How is glomerulosclerosis diagnosed?

After a thorough physical and medical history, your health care provider will order several tests, including:

  • A urine test (urinalysis), to check for a high protein level, presence of red blood cells, and level of white blood cells (may indicate infection or inflammation).
  • Blood tests, to check for low levels of protein, creatinine (kidney function) and levels of urea nitrogen (a waste product). A calculation, called the glomerular filtration rate (GFR), is done to determine if your kidneys are filtering properly.

If these lab tests indicate kidney damage, your health care provider may order:

  • Additional blood tests for possible causes such as infections or autoimmune diseases.
  • Imaging tests, including ultrasound, to see if the shape or the size of the kidneys is abnormal.
  • Kidney biopsy, which involves using a needle to remove small pieces of tissue for viewing under a microscope.

What diseases and conditions cause glomerulosclerosis and how are they treated?

Many diseases can lead to glomerulosclerosis. The goal of treatment is to treat the underlying cause (if it can be identified) to protect your kidneys from further damage. Here are some general categories of diseases that can cause glomerulosclerosis and examples and treatments for each.

Autoimmune diseases

These are diseases in which the body’s immune system attacks itself. These diseases can affect your entire body or may attack only certain organs or areas of your body. Autoimmune diseases that affect the kidneys which include:

1. Systemic lupus erythematosus (SLE) (also known as lupus)

This autoimmune disease affects many parts of the body. In the kidneys, it causes lupus nephritis, an inflammation of the glomeruli. The inflammation causes scars that prevent the kidneys from working properly. Anti-inflammatory treatment includes immunosuppressive drugs such as mycophenolate mofetil or cyclophosphamide with the corticosteroid prednisolone.

2. Goodpasture’s Syndrome

An autoimmune disease: that attacks the kidneys and lungs. In the kidneys, it causes glomerulonephritis, which is an inflammation of the glomeruli and can lead to permanent kidney damage. Treatments include immunosuppressive medications and plasmapheresis (a process to remove the antibodies that attack your body).

3. IgA nephropathy

With this autoimmune disease, a specific part of the immune system called immunoglobulin A (IgA) antibodies forms deposits in the glomeruli. These deposits cause inflammation. Treatments include ACE inhibitors or angiotensin receptor blockers.

4. Hereditary nephritis
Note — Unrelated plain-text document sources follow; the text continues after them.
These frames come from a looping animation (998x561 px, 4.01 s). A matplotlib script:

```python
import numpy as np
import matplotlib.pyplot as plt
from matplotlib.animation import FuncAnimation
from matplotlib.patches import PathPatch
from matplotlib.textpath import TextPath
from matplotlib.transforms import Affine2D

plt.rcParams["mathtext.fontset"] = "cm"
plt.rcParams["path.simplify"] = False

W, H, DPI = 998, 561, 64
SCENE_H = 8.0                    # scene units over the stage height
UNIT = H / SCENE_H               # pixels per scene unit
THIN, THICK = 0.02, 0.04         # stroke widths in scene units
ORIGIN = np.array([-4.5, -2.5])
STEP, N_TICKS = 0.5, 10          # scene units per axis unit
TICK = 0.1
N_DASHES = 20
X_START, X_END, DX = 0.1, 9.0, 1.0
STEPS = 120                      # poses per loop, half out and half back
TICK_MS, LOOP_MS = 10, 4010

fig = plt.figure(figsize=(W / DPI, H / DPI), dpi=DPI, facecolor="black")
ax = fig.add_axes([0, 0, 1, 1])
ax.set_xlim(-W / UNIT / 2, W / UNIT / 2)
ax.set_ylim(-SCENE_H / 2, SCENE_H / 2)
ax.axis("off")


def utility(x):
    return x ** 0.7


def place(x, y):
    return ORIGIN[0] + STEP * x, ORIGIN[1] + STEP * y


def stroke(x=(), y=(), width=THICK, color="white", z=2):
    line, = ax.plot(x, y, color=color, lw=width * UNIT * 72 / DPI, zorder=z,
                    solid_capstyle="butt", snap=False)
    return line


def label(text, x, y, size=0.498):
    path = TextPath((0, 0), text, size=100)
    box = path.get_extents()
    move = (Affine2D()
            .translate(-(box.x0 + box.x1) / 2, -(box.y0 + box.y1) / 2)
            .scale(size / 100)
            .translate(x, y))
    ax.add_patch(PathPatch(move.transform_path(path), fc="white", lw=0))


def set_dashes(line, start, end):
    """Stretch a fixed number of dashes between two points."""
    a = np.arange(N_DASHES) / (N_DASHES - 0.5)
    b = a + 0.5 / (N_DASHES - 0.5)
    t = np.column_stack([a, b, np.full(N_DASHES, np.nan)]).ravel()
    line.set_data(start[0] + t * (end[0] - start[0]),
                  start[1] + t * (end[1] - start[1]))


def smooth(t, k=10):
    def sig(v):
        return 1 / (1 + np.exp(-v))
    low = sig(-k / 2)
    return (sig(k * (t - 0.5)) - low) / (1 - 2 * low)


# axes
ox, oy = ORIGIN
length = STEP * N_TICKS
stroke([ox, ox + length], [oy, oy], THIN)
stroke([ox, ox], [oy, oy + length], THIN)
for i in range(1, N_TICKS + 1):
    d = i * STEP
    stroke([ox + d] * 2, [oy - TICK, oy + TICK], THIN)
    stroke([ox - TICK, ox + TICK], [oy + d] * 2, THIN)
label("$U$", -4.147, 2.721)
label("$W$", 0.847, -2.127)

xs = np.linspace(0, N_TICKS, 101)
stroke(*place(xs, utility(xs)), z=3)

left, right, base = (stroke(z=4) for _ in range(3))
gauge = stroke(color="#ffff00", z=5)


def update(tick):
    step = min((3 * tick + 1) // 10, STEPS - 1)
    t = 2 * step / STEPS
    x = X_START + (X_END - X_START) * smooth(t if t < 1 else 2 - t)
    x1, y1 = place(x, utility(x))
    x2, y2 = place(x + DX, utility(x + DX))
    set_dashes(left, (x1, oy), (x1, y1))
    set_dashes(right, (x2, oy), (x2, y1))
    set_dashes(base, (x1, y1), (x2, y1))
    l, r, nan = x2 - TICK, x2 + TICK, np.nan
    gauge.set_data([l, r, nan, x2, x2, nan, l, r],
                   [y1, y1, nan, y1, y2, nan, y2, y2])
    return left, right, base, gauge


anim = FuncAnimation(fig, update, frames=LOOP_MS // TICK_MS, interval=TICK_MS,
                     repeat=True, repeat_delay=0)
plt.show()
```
Alport syndrome: It is an inherited condition that causes chronic glomerular disease along with impaired hearing or vision. It affects both men and women. Men suffer more from chronic kidney disease, which can be diagnosed in their twenties; Total kidney failure most often occurs around the age of 40. Treatments include medications to control the blood pressure.